**Problem statement**
Lines of the data that contain the word "LoginFrame" are the ones to copy.

**Data for the task**
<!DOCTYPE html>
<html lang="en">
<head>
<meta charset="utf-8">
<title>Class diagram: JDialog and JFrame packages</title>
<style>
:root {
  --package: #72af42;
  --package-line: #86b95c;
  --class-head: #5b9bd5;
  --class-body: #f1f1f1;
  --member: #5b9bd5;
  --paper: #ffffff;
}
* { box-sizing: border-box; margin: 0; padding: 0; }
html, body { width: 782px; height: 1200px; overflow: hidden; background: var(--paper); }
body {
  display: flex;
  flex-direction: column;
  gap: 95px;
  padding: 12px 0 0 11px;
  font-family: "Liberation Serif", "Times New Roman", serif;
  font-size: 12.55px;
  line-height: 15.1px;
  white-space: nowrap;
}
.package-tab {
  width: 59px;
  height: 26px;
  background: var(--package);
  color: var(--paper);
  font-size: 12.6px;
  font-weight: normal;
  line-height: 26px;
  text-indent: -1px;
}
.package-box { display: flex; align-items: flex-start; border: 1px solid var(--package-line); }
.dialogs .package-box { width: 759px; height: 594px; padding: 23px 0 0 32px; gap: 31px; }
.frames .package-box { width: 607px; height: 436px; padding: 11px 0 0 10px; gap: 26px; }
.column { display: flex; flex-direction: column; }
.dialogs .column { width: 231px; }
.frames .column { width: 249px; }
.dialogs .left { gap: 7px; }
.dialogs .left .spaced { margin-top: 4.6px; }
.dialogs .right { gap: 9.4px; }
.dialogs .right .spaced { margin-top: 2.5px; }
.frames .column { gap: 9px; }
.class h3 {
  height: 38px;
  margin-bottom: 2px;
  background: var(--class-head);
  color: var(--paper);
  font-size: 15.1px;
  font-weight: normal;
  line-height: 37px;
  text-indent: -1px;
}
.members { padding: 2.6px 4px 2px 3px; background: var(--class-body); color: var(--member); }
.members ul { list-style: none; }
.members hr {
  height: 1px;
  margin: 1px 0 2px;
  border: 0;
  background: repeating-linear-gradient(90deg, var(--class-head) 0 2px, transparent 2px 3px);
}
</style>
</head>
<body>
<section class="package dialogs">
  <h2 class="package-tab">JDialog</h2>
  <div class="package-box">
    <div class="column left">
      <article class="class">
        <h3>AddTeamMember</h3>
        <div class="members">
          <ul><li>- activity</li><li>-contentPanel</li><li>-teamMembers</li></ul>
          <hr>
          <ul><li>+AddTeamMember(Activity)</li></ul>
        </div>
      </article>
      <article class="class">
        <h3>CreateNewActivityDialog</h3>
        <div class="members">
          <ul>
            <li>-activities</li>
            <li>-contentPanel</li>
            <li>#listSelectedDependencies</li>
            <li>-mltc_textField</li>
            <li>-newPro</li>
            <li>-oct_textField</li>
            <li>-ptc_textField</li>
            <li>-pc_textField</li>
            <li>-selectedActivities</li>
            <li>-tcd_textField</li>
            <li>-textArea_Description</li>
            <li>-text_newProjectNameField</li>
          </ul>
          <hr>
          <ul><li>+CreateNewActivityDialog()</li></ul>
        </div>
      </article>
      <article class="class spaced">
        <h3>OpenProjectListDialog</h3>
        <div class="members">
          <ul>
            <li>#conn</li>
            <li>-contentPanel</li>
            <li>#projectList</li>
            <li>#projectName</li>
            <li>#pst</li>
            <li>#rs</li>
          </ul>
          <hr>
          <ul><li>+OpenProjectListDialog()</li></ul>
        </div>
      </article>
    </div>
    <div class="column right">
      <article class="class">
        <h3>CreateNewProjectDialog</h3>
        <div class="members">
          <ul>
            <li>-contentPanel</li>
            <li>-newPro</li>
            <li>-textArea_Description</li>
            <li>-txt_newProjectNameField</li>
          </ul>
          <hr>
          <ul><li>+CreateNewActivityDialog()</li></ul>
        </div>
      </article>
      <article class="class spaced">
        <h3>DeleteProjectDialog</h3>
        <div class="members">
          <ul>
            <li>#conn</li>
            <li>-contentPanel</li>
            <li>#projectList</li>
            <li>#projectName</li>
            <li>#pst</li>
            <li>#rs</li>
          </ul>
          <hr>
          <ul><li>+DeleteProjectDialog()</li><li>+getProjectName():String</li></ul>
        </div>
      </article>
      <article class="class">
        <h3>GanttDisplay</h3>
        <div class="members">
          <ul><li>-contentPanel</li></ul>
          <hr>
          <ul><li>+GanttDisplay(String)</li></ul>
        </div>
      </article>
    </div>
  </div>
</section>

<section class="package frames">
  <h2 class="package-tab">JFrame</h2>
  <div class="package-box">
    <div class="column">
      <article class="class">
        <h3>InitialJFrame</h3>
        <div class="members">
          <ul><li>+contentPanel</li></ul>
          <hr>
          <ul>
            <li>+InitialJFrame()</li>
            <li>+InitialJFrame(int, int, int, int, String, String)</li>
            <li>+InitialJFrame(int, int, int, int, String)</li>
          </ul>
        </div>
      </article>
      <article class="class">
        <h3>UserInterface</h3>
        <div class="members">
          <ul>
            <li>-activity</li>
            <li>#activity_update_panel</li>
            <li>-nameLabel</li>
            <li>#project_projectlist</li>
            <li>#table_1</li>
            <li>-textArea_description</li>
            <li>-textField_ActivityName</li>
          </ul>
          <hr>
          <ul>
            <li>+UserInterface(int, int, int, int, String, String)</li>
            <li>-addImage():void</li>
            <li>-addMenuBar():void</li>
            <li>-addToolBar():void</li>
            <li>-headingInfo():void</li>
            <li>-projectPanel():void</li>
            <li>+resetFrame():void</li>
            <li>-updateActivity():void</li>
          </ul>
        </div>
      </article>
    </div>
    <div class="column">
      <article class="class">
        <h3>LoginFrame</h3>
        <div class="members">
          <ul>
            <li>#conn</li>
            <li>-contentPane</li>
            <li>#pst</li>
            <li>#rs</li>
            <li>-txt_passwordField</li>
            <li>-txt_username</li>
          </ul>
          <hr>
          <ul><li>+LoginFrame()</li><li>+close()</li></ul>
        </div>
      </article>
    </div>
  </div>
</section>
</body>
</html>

**Response to this task**
        <h3>LoginFrame</h3>
          <ul><li>+LoginFrame()</li><li>+close()</li></ul>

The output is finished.